One of my favorite books that incorporates magic is the Castle Glower series, starting with Tuesdays at the Castle, by Jessica Day George.  These books tell the story of a magical castle that rearranges, adapts, moves, and deletes rooms in the castle, depending upon who is visiting and what is needed.  When the castle is ambushed, it, along with the Princess Celie, must protect the royal family and save the kingdom.  The adventures continue in subsequent books: Wednesdays in the Tower and Thursdays with the Crown.

World Building
Very few authors can create a new world as complex and all-encompassing as J.R.R. Tolkien and Rowling doesn’t try to do that.  Her creation of a magic world is one that is believable and yet fits into the universal truths of reality.  She doesn’t contradict what is known but instead melds the two worlds.  Perfect example is the access to Platform 9 ¾ or how a telephone booth is the entrance to the Ministry of Magic.

Another author who I think does a great job at this is Rick Riordan with his blending of the mythological world with the real world.  I am a big fan of the Percy Jackson series, but I almost think that the three books of the Kane Chronicles series about Egyptian mythology do an even better job at this.  The description of the world of the pharaohs and the creation of the House of Life magicians is based on the mythology but Riordan makes it come to life and gives this world a personification of its own.

The Golden Trio
I certainly didn’t coin this word but I think it is a great description of the bond between the three main characters and the story that is told through their growth and development.  Certainly not a new concept in literature, think Scout, Jem, and Dill in To Kill a Mockingbird or Nancy, Beth, and George in the Nancy Drew Mysteries, the Golden Trio can manifest itself in a variety of gender and age combinations and take different forms, but the primary story revolves around the friendship, conflicts, and evolution of these characters.

One of my favorite Golden Trios — that isn’t in the Percy Jackson books or the Rangers Apprentice series — is from Michael Spradlin’s Youngest Templar Series.  The characters of Tristan, Robard, and Maryam aren’t initially friends, but learn to rely on and trust one another through the progression of the story.  Another fun Golden Trio is Seymour, the young boy; Mr. Grumply, the cantankerous writer; and Olive, the ghost, from the 43 Old Cemetery Road series by Kate Klise.

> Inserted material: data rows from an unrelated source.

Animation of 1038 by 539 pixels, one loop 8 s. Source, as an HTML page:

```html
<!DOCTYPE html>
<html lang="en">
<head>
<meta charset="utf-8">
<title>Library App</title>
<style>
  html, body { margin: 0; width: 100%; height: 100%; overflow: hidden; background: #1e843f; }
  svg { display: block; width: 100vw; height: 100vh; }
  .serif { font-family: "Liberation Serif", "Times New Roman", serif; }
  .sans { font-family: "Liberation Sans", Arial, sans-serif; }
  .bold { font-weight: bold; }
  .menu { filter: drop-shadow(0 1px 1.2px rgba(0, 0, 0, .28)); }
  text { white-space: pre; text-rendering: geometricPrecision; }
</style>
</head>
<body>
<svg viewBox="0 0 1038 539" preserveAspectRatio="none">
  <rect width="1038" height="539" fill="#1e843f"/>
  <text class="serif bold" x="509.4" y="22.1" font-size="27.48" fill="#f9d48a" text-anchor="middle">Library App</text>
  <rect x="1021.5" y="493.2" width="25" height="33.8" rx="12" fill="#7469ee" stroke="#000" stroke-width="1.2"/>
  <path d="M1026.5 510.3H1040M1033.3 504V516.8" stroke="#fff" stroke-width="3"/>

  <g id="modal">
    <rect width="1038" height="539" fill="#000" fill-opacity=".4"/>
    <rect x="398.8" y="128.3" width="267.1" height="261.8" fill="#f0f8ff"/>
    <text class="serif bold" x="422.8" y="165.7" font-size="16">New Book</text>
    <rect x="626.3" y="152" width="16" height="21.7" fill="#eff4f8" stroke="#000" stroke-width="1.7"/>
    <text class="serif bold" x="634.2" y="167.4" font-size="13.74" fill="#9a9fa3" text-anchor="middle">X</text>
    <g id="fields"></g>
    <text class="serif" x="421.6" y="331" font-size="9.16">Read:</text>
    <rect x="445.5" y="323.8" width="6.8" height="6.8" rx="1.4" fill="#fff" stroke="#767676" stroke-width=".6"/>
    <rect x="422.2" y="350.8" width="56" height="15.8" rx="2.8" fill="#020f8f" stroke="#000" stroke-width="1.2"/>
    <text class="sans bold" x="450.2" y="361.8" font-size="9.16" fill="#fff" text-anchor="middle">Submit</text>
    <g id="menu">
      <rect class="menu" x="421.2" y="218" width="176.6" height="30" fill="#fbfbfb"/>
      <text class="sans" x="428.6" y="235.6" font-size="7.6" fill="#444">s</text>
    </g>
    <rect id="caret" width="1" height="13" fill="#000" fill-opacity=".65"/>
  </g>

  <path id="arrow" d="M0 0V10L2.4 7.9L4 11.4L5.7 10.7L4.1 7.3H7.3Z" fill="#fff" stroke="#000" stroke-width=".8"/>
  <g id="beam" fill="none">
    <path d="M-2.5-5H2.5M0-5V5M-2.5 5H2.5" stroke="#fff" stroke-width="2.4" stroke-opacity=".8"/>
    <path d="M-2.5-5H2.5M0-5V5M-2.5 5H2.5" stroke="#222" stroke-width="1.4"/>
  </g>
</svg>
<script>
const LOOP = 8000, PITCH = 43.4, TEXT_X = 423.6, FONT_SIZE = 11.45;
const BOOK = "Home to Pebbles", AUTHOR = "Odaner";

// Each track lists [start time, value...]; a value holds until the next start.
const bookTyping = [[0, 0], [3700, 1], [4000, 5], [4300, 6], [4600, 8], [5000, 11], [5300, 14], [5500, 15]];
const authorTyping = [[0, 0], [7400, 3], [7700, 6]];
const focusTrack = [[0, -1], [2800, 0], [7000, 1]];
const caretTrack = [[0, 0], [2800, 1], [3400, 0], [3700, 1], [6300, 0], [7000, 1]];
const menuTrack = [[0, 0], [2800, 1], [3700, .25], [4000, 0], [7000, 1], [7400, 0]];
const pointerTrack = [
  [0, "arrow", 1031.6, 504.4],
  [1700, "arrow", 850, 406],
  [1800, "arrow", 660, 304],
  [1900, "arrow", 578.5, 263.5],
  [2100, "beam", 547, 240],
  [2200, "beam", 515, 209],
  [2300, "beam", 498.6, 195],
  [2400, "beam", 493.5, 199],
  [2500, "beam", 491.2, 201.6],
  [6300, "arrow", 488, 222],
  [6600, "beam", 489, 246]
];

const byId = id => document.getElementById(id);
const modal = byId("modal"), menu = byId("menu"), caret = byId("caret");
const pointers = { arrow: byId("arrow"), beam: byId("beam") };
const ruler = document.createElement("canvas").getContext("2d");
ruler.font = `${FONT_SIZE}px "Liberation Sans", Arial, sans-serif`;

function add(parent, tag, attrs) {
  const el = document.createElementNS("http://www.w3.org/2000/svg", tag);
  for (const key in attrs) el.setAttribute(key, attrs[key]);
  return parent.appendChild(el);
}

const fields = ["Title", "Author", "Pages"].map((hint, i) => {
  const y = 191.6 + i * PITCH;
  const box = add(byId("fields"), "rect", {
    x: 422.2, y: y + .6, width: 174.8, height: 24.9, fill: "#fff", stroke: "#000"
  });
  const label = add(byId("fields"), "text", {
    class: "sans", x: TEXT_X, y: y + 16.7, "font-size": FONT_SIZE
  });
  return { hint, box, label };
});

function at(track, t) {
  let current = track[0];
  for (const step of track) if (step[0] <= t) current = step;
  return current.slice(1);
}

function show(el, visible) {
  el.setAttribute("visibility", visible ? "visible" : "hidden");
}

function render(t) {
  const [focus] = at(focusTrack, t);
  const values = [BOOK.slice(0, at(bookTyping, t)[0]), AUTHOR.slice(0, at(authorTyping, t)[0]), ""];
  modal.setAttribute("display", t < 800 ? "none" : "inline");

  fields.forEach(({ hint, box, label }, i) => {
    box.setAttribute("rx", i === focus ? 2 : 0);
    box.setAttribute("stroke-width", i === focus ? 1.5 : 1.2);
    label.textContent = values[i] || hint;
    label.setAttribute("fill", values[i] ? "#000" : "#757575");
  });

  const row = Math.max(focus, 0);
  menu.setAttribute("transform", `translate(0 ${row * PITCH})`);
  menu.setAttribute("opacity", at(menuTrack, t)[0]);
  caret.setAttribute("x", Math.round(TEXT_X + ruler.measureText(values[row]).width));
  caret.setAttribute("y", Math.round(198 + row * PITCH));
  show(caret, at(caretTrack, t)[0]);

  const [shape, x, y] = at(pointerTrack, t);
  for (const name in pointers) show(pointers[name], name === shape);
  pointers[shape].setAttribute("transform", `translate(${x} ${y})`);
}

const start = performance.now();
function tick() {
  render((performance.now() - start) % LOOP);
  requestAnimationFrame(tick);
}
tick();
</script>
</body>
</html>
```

A Satisfying Conclusion
Even with the impending release of Harry Potter and the Cursed Child and the multitude of fan fiction that has been written, the last Harry Potter book ends with a sense of closure and completion.  The questions are answered, the conflicts are resolved, and although the reader knows that the characters will go on and do more amazing things in their future, he feels at peace with the end.  I know that I have read many, many books that have left me dissatisfied with the conclusion.  I wanted more questions answered or more loose ends tied up; ultimately, I want to know that the characters are going to “all right.”  J.K. Rowling does this at the end of the series.  I do think that it is notable that she has stated in numerous interviews that she had the last scene written very early on in her writing process.  Many writers allow the characters and stories to take them where they want to go, but don’t always have a clear end in mind.  As a reader, I like a clean finish.

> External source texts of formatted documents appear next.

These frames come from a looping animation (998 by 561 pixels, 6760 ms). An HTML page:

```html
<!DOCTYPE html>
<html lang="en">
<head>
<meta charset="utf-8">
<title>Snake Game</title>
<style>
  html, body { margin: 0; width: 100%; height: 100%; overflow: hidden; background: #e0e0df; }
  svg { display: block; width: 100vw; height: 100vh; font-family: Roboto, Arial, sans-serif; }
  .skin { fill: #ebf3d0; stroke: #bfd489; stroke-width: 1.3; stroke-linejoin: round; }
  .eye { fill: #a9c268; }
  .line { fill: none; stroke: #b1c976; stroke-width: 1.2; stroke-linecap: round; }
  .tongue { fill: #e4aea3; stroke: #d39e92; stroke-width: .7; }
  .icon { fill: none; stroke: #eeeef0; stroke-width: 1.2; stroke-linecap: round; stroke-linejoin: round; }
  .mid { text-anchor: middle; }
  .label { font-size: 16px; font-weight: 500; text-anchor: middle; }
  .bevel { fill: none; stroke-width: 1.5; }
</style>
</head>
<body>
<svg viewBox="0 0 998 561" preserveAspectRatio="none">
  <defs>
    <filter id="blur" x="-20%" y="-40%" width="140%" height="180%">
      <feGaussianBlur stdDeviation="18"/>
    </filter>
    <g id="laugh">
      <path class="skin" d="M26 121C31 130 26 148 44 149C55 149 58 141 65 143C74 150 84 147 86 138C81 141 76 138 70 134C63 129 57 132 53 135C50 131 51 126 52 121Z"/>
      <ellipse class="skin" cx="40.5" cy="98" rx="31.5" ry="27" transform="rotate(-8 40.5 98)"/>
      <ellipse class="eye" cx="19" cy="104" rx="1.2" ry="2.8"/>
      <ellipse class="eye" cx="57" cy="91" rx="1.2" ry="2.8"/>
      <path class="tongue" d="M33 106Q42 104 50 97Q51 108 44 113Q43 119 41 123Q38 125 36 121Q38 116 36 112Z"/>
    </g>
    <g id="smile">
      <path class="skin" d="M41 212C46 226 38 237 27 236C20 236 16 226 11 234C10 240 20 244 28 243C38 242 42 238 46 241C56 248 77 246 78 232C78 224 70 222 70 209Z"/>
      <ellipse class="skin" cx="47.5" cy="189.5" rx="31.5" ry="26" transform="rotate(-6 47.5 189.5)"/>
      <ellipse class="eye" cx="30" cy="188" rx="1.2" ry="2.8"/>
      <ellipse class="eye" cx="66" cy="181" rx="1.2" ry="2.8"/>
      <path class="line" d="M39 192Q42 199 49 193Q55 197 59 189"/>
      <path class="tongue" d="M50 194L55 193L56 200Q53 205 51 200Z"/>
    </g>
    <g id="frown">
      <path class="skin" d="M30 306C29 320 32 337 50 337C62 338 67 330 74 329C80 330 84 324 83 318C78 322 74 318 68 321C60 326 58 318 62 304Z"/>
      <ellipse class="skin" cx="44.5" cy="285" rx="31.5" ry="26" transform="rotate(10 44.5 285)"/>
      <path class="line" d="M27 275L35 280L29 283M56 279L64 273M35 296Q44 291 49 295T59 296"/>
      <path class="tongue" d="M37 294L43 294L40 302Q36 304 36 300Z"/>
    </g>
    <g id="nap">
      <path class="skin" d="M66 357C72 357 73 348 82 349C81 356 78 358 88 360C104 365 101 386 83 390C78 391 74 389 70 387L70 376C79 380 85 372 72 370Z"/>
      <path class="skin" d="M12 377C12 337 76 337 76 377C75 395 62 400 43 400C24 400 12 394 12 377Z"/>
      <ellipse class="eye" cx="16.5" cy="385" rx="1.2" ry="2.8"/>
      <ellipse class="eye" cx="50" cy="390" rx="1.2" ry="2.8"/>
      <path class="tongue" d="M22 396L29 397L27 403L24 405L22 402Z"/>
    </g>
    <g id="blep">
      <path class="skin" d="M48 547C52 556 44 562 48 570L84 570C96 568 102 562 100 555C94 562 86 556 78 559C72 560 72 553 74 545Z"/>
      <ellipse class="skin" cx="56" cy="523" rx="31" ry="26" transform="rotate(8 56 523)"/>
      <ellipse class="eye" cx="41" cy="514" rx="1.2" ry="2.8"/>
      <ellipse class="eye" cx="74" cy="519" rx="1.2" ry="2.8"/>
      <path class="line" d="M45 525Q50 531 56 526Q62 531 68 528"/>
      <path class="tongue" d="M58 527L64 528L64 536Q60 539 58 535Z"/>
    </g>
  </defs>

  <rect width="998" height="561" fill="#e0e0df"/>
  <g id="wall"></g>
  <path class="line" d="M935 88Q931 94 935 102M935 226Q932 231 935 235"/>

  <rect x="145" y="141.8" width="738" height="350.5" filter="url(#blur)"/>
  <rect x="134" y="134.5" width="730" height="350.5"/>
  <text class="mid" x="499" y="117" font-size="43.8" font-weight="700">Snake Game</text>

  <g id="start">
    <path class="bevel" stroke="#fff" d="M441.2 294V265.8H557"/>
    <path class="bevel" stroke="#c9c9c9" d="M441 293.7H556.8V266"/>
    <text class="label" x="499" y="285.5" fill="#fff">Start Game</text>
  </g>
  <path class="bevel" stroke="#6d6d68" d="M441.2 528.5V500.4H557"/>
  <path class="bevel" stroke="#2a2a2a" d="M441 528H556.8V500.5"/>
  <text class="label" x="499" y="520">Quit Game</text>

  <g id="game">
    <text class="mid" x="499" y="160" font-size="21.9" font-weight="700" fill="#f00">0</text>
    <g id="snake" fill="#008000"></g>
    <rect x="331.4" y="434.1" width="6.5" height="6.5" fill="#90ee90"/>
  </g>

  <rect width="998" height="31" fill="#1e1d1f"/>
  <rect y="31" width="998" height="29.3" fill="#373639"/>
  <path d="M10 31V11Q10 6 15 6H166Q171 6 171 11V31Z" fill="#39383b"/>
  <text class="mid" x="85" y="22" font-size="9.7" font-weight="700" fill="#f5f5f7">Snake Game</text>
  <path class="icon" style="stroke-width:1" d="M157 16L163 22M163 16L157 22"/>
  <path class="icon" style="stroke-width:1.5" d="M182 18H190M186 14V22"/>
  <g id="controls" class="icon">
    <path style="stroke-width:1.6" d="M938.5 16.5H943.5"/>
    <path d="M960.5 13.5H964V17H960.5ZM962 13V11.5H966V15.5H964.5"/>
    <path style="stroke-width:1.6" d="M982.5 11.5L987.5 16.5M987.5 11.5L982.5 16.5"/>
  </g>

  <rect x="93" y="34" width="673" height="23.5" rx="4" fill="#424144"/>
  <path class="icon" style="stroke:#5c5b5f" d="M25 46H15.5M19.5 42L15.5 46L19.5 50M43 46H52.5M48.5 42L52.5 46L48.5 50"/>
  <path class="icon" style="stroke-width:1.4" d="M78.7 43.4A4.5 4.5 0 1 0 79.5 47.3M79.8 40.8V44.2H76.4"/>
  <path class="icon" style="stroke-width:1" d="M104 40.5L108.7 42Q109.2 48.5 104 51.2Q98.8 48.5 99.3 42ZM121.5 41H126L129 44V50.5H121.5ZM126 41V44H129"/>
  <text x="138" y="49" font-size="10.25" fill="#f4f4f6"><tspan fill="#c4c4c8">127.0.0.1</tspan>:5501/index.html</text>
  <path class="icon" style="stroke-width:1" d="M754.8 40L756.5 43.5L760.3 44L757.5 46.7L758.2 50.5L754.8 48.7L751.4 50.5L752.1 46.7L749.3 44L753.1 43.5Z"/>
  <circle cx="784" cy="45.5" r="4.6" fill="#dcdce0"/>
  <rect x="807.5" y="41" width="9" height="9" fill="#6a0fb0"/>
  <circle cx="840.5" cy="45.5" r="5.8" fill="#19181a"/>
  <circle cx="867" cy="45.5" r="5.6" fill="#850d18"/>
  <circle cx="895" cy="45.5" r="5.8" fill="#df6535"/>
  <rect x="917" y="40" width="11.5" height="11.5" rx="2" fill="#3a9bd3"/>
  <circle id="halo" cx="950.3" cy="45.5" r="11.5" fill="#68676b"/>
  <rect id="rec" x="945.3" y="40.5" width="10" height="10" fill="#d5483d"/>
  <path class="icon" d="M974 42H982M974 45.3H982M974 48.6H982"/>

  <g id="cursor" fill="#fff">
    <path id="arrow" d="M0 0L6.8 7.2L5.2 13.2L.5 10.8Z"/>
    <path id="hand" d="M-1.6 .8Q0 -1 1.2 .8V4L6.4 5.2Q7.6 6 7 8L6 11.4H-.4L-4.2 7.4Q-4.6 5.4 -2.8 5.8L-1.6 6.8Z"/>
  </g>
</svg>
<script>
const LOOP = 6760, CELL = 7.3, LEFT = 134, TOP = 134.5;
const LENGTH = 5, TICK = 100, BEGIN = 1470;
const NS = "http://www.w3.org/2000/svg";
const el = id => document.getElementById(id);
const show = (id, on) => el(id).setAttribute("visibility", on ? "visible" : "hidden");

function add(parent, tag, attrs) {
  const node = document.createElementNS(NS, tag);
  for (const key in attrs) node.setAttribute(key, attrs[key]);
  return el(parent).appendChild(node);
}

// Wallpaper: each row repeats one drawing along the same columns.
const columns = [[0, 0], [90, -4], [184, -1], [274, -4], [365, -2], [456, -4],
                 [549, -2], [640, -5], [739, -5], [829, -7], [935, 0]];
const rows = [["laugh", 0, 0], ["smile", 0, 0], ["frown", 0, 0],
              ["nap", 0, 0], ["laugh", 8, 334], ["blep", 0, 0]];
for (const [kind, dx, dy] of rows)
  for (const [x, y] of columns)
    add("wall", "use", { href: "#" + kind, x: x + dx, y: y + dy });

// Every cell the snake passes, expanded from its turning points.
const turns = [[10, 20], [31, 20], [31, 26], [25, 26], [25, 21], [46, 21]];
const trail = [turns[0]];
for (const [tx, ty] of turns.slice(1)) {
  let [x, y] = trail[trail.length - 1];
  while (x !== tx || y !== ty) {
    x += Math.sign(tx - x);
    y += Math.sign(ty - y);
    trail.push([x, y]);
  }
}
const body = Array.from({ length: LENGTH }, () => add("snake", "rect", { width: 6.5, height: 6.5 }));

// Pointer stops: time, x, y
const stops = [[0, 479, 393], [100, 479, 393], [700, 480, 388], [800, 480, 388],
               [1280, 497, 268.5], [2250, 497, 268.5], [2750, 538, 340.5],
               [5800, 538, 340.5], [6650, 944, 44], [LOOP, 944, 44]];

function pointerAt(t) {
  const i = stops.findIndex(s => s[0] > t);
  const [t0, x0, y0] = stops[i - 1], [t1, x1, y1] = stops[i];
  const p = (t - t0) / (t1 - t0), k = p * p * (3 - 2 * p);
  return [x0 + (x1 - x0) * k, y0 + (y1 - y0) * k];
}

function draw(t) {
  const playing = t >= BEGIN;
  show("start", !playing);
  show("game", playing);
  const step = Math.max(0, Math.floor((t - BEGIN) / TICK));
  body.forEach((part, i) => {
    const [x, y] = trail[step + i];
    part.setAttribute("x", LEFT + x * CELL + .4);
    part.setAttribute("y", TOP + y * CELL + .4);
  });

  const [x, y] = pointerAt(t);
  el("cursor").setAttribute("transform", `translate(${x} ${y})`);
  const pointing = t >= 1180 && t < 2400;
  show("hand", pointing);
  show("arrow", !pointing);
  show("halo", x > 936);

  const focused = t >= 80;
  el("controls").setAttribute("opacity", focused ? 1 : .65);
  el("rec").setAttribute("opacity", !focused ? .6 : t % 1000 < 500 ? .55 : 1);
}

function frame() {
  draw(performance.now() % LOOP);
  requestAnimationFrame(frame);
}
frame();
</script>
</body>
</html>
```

Michael Spradlin’s Youngest Templar Trilogy has a very satisfying and clear ending.  Another trilogy that finishes smoothly is Jennifer Holm’s Boston Jane books; the character arc follows the standard rising action – conflict – falling action pattern, but does so with great description and warmth.  The reader enjoys the character and feels vested in her successful outcome.  One of my favorite books as a child, The Twenty-One Balloons by William Pene dubois, also succinctly finishes a multi-dimensional story with a pleasing end.

 

So, what common appeals do you find in the books that you read, and do you look for those in other books that you seek out?